“I always look at pricing from both the investor and the sponsor perspective,” she began, continuing, “I’m a firm believer that the cat bond pricing cycle can and will be different from the traditional reinsurance pricing cycle, they’re not necessarily meant to match each other.
“There are different dynamics on both and sometimes one product will be more expensive than the other. But from a risk management perspective, it’s great to have both thriving capacity sources.”
Klugman went on to stress that it’s not the case that ILS capacity always has to be cheaper, saying, “at certain times, one might be more expensive than the other and it’s not necessarily that cat bonds always have to be tighter and cheaper than traditional.”
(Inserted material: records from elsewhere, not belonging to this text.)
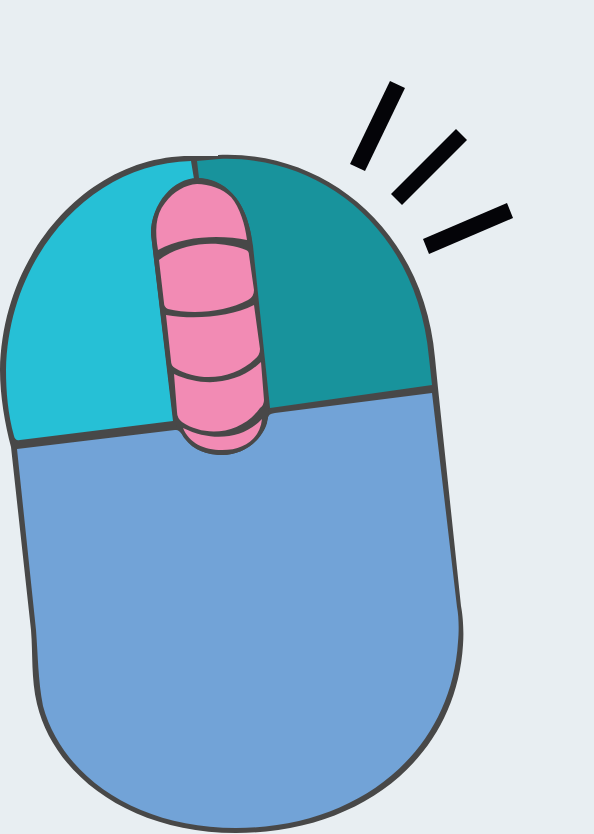
<!DOCTYPE html>
<html lang="en">
<head>
<meta charset="utf-8">
<title>Computer mouse, right click</title>
<style>
:root {
  --background: #e8eef2;
  --outline: #484848;
  --left-button: #26c0d6;
  --right-button: #18939c;
  --wheel: #f28bb4;
  --body: #72a3d7;
  --click-mark: #040408;
}
html, body { margin: 0; height: 100%; overflow: hidden; background: var(--background); }
svg { display: block; width: 594px; height: 834px; }
.shell { fill: var(--outline); }
.body { fill: var(--body); }
.left-button { fill: var(--left-button); }
.right-button { fill: var(--right-button); }
.wheel { fill: var(--wheel); }
.click-marks { fill: var(--click-mark); }
</style>
</head>
<body>
<svg viewBox="0 0 594 834" role="img" aria-label="Computer mouse with the right button highlighted by click marks">
  <g class="mouse">
    <path class="shell" d="M218 155C325 150 424 230 435 358L438 388L461 606C463 616 464 632 463 645C456 757 362 833 236 833C130 833 54 775 37 704C31 678 33 655 31 630L11 447C5 424 0 396 0 370C2 252 90 153 195 156L218 156Z"/>
    <path class="body" d="M17 449L175 430C180 429 182 435 185 439C193 450 208 455 222 455C244 455 262 440 267 423C268 416 268 414 275 413L432 393L457 607C459 617 459 632 458 642C451 752 359 828 236 828C136 828 62 776 43 706C38 680 38 655 36 630Z"/>
    <path class="left-button" d="M191 161L194 179C172 184 151 205 151 234L173 421L20 440Q15 441 14 436C8 414 6 392 6 370C8 257 90 163 191 161Z"/>
    <path class="right-button" d="M197 161L219 159C325 155 418 233 429 358L432 385L270 408L253 246C248 206 232 182 199 178Z"/>
  </g>
  <g class="scroll-wheel">
    <path class="shell" d="M197 178C225 178 245 200 251 235L269 405C270 435 248 455 222 455C203 455 188 447 180 430C175 425 174 423 173 416L151 234C151 203 174 178 197 178Z"/>
    <path class="wheel" d="M197 184C209 184 223 189 231 197C240 208 245 224 247 240C223 235 185 235 158 250C155 232 155 215 165 203C174 191 185 185 197 184Z"/>
    <path class="wheel" d="M159 260C184 241 220 240 246 250Q249 251 249 255L254 290Q254 297 248 300C226 312 192 315 168 309Q164 307 164 303Z"/>
    <path class="wheel" d="M166 315C195 320 230 317 254 305L260 349Q260 355 255 359C234 379 200 383 175 368Q171 366 171 361Z"/>
    <path class="wheel" d="M174 374C204 388 238 384 261 362L264 400Q264 405 260 408C241 434 206 438 182 422Q177 418 177 412Z"/>
    <path class="wheel" d="M183 428C214 443 244 438 262 419C260 439 244 450 222 450C204 450 189 443 183 428Z"/>
  </g>
  <g class="click-marks">
    <polygon points="390,81 405,88 365,171 350,164"/>
    <polygon points="456,129 467,140 402,205 391,194"/>
    <polygon points="507,203 513,218 429,254 423,239"/>
  </g>
</svg>
</body>
</html>
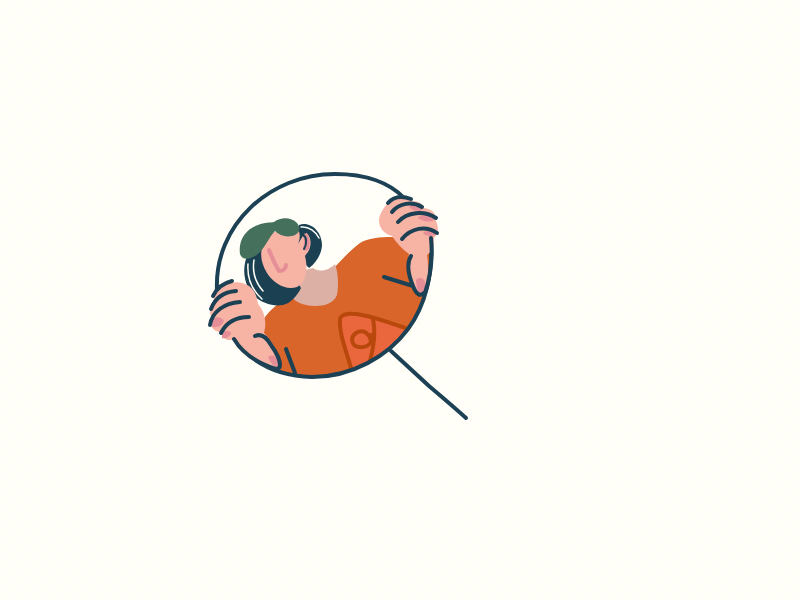
<!DOCTYPE html>
<html lang="en">
<head>
<meta charset="utf-8">
<title>Person leaning through a magnifying glass</title>
<style>
:root {
  --paper: #fffef8;
  --speck: #fffce4;
  --ink: #1d4154;
  --hair: #1b4052;
  --fringe: #44705c;
  --skin: #f7b3a4;
  --blush: #e58e98;
  --neck: #dcb0a4;
  --shirt: #d9652a;
  --pocket: #ea663c;
  --seam: #b9480c;
}
html, body { margin: 0; background: var(--paper); overflow: hidden; }
svg { display: block; width: 800px; height: 600px; }
.paper { fill: var(--paper); }
.speck { fill: var(--speck); }
.line { fill: none; stroke: var(--ink); stroke-width: 4; stroke-linecap: round; stroke-linejoin: round; }
.hair { fill: var(--hair); }
.fringe { fill: var(--fringe); }
.skin { fill: var(--skin); }
.blush { fill: var(--blush); }
.neck { fill: var(--neck); }
.shirt { fill: var(--shirt); }
.pocket { fill: var(--pocket); }
.seam { fill: none; stroke: var(--seam); stroke-width: 4; stroke-linecap: round; stroke-linejoin: round; }
.nose { fill: none; stroke: var(--blush); stroke-width: 4; stroke-linecap: round; stroke-linejoin: round; }
.strand { fill: none; stroke: var(--paper); stroke-width: 1.5; stroke-linecap: round; }
</style>
</head>
<body>
<svg viewBox="0 0 800 600" role="img" aria-label="A person in an orange shirt leans through a magnifying glass, holding its rim">
  <defs>
    <pattern id="paper-grain" width="16" height="16" patternUnits="userSpaceOnUse">
      <rect class="speck" x="2" y="2" width="2" height="2"/>
      <rect class="speck" x="10" y="10" width="2" height="2"/>
    </pattern>
    <clipPath id="lens">
      <path d="M217 290C214 225 270 174 335 174C366 174 390 182 404 197C423 214 432 238 431 262C430 286 423 308 408 329C388 356 352 377 312 377C277 376 251 363 234 338C222 322 217 306 217 290Z"/>
    </clipPath>
  </defs>

  <rect class="paper" width="800" height="600"/>
  <rect width="800" height="600" fill="url(#paper-grain)"/>

  <g id="handle">
    <path class="line" d="M391 351L429 386C442 397 455 408 466 418"/>
  </g>

  <g id="body" clip-path="url(#lens)">
    <path class="shirt" d="M263 320C270 309 282 300 295 292L332 270C340 262 348 252 360 243C368 238 380 237 392 237L440 250V390H260Z"/>
    <path class="pocket" d="M341 316C351 312 363 314 374 318L408 329L400 350L352 370C345 352 340 334 341 316Z"/>
    <g id="pocket-seams">
      <path class="seam" d="M351 368C346 350 339 334 340 319C341 313 352 313 362 315C378 318 393 324 408 329"/>
      <path class="seam" d="M373 319C376 332 374 346 370 361"/>
      <path class="seam" d="M371 341C369 332 362 329 356 333C350 337 351 346 359 347C367 348 374 343 371 335"/>
    </g>
  </g>

  <g id="head">
    <path class="neck" d="M289 292C292 286 298 280 305 270L313 268C321 273 329 270 335 264C338 272 339 285 337 295C334 303 325 306 315 306C303 306 292 301 289 292Z"/>
    <path class="hair" d="M299 225C310 221 322 231 322 246C321 255 316 263 309 268L299 258Z"/>
    <path class="hair" d="M248 254C242 266 243 282 252 294C259 302 272 307 283 305C291 303 297 296 301 288L296 280L262 246Z"/>
    <path class="skin" d="M264 242L274 232L300 230C309 231 312 240 310 247C309 252 306 254 305 256C308 268 307 282 297 287C286 291 273 283 267 273C261 263 259 253 264 242Z"/>
    <path class="blush" d="M302 232C309 232 311 241 309 248C307 252 304 251 303 248C305 243 304 237 302 232Z"/>
    <path class="line" d="M303 235C307 237 307 244 304 249" stroke-width="2" style="stroke-width:2"/>
    <path class="hair" d="M296 226C300 231 301 237 298 244L304 234L309 232L303 226Z"/>
    <path class="fringe" d="M240 254C238 240 246 229 258 225C265 222 270 223 274 222C281 217 291 217 297 223C301 228 300 232 295 235C288 238 280 236 275 231C269 237 266 246 260 252C253 259 243 262 240 254Z"/>
    <path class="nose" d="M269 250C272 258 276 266 279 271C283 271 286 269 286 265"/>
    <path class="strand" d="M301 227C309 226 316 232 319 238"/>
    <path class="strand" d="M248 264C247 278 252 290 262 299"/>
    <path class="strand" d="M254 260C252 272 256 283 263 291"/>
  </g>

  <g id="rim">
    <path class="line" d="M217 290C214 225 270 174 335 174C366 174 390 183 404 198"/>
    <path class="line" d="M431 240C433 272 426 305 408 329C388 356 352 377 312 377C277 376 251 363 234 338"/>
  </g>

  <g id="sleeve-cuffs">
    <path class="line" d="M384 277L413 286"/>
    <path class="line" d="M286 349L295 373"/>
  </g>

  <g id="left-hand">
    <path class="skin" d="M218 291C224 282 240 279 249 286C255 290 257 297 258 304C265 312 267 323 264 333C273 342 280 355 280 364C278 371 270 370 262 365C250 358 240 349 236 339C228 342 221 338 222 332C214 332 209 327 212 318C208 312 211 306 215 303C212 298 214 294 218 291Z"/>
    <path class="blush" d="M213 319C217 316 222 317 224 321C222 326 218 328 212 327Z"/>
    <path class="blush" d="M222 333C225 330 229 330 231 333C230 337 226 339 222 338Z"/>
    <path class="blush" d="M268 357C274 353 279 358 280 364C278 369 272 367 268 357Z"/>
    <path class="line" d="M213 296C217 287 224 283 232 281"/>
    <path class="line" d="M211 309C215 298 224 292 236 291"/>
    <path class="line" d="M210 325C212 312 224 303 240 302"/>
    <path class="line" d="M221 333C226 323 236 317 249 317"/>
    <path class="line" d="M234 339C241 351 254 362 276 369"/>
    <path class="line" d="M255 336C262 333 267 338 271 345C276 352 280 359 280 365C280 368 278 369 275 369"/>
  </g>

  <g id="right-hand">
    <path class="skin" d="M388 203C395 196 406 196 412 201C419 201 423 204 424 208C432 209 437 214 435 219C439 226 439 233 434 238C434 248 431 252 427 255C429 270 429 284 423 293C419 297 415 292 413 284C408 273 407 262 409 254C402 249 396 242 392 236C381 233 376 223 381 213C383 209 385 206 388 203Z"/>
    <path class="blush" d="M409 207C413 203 420 203 423 208L421 211C416 211 412 210 409 207Z"/>
    <path class="blush" d="M418 218C423 213 431 213 435 218L433 221C427 222 422 221 418 218Z"/>
    <path class="blush" d="M423 233C427 229 434 229 437 234C433 237 427 237 423 233Z"/>
    <path class="blush" d="M416 280C421 275 427 280 425 289C422 296 416 293 416 280Z"/>
    <path class="line" d="M388 203C394 196 403 196 411 199"/>
    <path class="line" d="M392 212C399 203 412 201 422 207"/>
    <path class="line" d="M398 222C407 212 424 210 436 218"/>
    <path class="line" d="M402 239C411 228 426 225 437 233"/>
    <path class="line" d="M411 256C406 264 408 274 413 286C416 294 420 297 424 293"/>
    <path class="line" d="M431 238C433 258 430 278 425 293"/>
  </g>
</svg>
</body>
</html>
However for many this is the ILS market they know, as in recent history, “It has been the case over the past few years because of overwhelming demand, that institutional demand.”
Klugman explained that in the early days of the catastrophe bond market it was a lot simpler to price transactions. But with the evolution of the structure and the reinsurance coverage that cat bonds provide, this has become increasingly technical and challenging.
“It’s fascinating on the pricing side. In the early days it was actually somewhat easier for me and my team to give price guidance.”
She explained that for a standard risk, such as a 1-in-100 Florida wind cat bond, the consensus on pricing was much stronger 10-years ago than it is today, making pricing, or at least providing guidance, an easier task.
“Now I think it’s interesting, especially with the evolution in the structures,” Klugman continued.
“We want to make this product work for the clients, so it needs to match their needs. There’s been a tremendous evolution from products in the early days, which probably had a significant amount of basis risk in them, to almost a convergence in the structures between a traditional reinsurance product and a cat bond product.
“But with that convergence comes a lot more complexity and that is why we also see the evolution of the investor base become a lot more sophisticated than they were earlier on, because of the complexity and also, investors now also have very different views of what the risk is.”
As a result the pricing of catastrophe bonds and the setting of price guidance is far more challenging and perhaps even more important than ever before, as its accuracy is key, given no-one wants to see guidance that is wildly out of line with final pricing.
Klugman said, “Pricing is somewhat of an art now, rather than like just an easy science and it’s an interesting dynamic as we evolve.
“The devil is in the detail, to think about what really is the structure, what is being modelled, how are these models being used. All that has to be taken into account when we think about the price. So it is very different now than it was back in the early days.”